The hypothesis of decreased nitric oxide (NO) bioavailability in sickle cell disease (SCD) proposes that multiple factors leading to decreased NO production and increased consumption contributes to vaso-occlusion, pulmonary hypertension, and pain. The anion nitrite is central to NO physiology as it is an end product of NO metabolism and serves as a reservoir for NO formation. However, there is little data on nitrite levels in SCD patients and its relationship to pain phenotype. We measured nitrite in SCD subjects and examined its relationship to SCD pain. In SCD subjects, median whole blood, red blood cell and plasma nitrite levels were higher than in controls, and were not associated with pain burden. Similarly, Townes and BERK homozygous SCD mice had elevated blood nitrite. Additionally, in red blood cells and plasma from SCD subjects and in blood and kidney from Townes homozygous mice, levels of cyclic guanosine monophosphate (cGMP) were higher compared to controls. In vitro, hemoglobin concentration, rather than sickle hemoglobin, was responsible for nitrite metabolism rate.

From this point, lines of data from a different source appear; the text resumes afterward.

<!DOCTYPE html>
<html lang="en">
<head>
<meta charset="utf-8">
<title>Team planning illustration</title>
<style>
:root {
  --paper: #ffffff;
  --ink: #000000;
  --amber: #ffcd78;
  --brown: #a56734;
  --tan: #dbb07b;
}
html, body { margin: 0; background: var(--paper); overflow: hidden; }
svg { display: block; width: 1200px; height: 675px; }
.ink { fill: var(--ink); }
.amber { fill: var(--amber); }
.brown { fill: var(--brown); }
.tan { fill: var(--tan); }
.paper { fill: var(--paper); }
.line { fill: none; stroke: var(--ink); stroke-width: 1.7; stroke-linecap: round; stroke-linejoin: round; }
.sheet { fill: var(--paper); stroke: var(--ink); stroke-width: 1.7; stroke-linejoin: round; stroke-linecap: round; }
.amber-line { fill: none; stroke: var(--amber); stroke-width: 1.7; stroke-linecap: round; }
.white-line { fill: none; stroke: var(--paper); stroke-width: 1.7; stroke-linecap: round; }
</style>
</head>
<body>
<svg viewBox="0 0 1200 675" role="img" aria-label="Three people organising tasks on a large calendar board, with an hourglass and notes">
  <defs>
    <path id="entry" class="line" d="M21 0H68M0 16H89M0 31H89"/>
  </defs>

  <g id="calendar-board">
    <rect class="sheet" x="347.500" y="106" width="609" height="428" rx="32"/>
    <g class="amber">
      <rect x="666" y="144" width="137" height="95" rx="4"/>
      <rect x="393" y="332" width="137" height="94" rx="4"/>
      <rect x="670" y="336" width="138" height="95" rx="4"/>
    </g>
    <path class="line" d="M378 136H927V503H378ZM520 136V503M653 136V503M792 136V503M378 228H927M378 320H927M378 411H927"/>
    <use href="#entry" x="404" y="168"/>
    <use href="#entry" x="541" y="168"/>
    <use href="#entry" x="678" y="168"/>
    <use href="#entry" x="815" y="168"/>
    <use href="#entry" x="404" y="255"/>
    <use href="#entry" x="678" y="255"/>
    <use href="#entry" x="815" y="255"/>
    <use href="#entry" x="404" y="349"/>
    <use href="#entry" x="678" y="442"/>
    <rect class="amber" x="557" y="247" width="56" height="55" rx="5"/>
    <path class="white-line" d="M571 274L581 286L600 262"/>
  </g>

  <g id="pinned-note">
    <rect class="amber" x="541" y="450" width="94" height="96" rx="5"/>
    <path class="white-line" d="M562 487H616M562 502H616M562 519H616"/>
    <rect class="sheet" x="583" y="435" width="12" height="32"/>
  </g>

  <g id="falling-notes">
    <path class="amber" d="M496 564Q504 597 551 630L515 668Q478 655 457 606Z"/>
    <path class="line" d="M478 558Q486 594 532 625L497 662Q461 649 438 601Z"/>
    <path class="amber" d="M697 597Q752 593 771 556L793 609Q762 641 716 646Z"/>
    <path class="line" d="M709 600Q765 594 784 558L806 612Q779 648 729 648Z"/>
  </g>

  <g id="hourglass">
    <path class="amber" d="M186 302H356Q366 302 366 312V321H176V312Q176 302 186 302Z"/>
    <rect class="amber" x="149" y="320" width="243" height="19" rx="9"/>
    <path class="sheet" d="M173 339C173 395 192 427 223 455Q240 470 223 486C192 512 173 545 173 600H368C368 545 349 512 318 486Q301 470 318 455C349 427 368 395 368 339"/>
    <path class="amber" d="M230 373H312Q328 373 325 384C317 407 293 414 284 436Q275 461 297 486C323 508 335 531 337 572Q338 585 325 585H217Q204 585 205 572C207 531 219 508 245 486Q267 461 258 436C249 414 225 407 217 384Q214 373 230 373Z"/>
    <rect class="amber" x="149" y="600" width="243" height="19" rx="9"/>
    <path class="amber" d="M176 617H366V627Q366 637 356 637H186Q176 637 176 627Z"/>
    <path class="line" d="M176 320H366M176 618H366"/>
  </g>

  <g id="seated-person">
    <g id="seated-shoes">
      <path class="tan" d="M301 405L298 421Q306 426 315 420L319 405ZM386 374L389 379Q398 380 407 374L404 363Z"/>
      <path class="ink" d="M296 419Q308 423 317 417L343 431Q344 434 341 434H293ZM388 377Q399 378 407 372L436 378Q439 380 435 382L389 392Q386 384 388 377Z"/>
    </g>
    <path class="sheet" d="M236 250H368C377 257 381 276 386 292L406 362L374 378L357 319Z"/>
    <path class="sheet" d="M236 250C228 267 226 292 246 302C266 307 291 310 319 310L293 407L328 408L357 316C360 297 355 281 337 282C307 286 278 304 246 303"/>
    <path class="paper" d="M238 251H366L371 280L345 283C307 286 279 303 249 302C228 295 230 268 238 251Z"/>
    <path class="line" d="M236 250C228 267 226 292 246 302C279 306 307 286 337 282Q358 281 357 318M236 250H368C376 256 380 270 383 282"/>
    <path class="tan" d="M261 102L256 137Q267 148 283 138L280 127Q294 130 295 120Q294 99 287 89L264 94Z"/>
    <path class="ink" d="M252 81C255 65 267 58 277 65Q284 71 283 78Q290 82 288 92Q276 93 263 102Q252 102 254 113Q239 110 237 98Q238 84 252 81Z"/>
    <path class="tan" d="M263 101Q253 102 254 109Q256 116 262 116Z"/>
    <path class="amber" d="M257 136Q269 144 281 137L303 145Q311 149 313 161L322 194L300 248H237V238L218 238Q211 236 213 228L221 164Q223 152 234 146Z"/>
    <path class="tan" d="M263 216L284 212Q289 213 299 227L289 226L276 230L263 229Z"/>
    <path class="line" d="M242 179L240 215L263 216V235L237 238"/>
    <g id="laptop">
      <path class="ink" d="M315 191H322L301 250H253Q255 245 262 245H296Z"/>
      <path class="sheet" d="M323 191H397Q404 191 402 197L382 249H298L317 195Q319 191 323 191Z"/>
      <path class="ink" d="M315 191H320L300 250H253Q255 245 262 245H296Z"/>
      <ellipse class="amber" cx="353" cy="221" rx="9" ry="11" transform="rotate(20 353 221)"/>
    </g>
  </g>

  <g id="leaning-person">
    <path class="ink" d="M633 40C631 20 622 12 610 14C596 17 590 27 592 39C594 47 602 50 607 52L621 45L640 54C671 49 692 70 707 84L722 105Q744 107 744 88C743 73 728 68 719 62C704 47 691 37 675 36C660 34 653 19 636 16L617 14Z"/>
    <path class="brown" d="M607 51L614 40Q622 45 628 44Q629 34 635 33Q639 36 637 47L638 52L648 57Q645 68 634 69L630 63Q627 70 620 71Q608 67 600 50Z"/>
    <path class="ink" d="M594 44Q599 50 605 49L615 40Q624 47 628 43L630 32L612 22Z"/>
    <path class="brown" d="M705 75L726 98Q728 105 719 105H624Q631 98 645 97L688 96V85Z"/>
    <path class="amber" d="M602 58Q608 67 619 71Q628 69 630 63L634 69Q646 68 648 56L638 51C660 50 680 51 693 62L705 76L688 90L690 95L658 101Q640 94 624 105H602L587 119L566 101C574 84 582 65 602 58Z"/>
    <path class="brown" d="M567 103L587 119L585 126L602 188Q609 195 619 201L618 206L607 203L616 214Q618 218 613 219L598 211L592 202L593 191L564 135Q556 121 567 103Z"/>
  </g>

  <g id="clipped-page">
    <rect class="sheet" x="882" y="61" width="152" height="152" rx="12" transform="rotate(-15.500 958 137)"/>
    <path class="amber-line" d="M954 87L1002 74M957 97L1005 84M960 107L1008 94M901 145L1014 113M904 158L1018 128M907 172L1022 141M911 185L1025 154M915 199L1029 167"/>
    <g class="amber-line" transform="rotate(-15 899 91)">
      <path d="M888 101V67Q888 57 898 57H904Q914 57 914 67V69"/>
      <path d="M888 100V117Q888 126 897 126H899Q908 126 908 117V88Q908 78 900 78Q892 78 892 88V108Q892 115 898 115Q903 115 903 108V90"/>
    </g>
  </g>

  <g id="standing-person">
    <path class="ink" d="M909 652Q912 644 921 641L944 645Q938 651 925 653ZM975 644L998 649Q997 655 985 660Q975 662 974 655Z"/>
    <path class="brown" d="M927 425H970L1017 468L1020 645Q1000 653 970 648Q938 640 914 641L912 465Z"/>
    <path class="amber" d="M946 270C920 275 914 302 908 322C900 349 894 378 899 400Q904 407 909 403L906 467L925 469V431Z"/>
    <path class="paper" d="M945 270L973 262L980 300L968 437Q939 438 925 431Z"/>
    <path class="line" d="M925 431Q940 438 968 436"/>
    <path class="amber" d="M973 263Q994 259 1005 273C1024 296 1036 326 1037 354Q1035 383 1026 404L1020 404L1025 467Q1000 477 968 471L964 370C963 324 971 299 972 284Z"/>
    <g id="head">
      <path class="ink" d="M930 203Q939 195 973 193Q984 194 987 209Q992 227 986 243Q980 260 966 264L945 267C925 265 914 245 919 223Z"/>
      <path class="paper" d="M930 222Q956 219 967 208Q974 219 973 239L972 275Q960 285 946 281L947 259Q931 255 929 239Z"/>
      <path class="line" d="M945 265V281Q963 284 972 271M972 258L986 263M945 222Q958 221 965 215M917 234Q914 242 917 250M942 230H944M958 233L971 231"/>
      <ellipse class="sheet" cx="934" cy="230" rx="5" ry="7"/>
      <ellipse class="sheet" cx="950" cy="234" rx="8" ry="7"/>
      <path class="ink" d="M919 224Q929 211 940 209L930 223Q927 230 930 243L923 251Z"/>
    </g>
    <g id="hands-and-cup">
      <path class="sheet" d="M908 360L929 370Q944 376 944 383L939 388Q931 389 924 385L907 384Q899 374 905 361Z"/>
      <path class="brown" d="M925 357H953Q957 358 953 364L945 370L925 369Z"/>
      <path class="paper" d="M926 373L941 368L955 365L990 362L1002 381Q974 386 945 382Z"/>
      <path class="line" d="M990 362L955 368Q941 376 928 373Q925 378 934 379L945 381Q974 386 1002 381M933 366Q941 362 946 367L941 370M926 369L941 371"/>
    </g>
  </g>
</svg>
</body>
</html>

In vivo, inhibition of NO synthases and xanthine oxidoreductase decreased nitrite levels in homozygotes but not in control mice. Long-term nitrite treatment in SCD mice further elevated blood nitrite and cGMP, worsened anemia, decreased platelets, and did not change pain response. These data suggest that SCD in humans and animals is associated with increased nitrite/NO availability, which is unrelated to pain phenotype. These findings might explain why multiple clinical trials aimed at increasing NO availability in SCD patients failed to improve pain outcomes.
Keywords: Hemoglobin; Kidney; Nitric oxide; Nitrite; Sickle cell disease; cGMP.
Published by Elsevier Inc.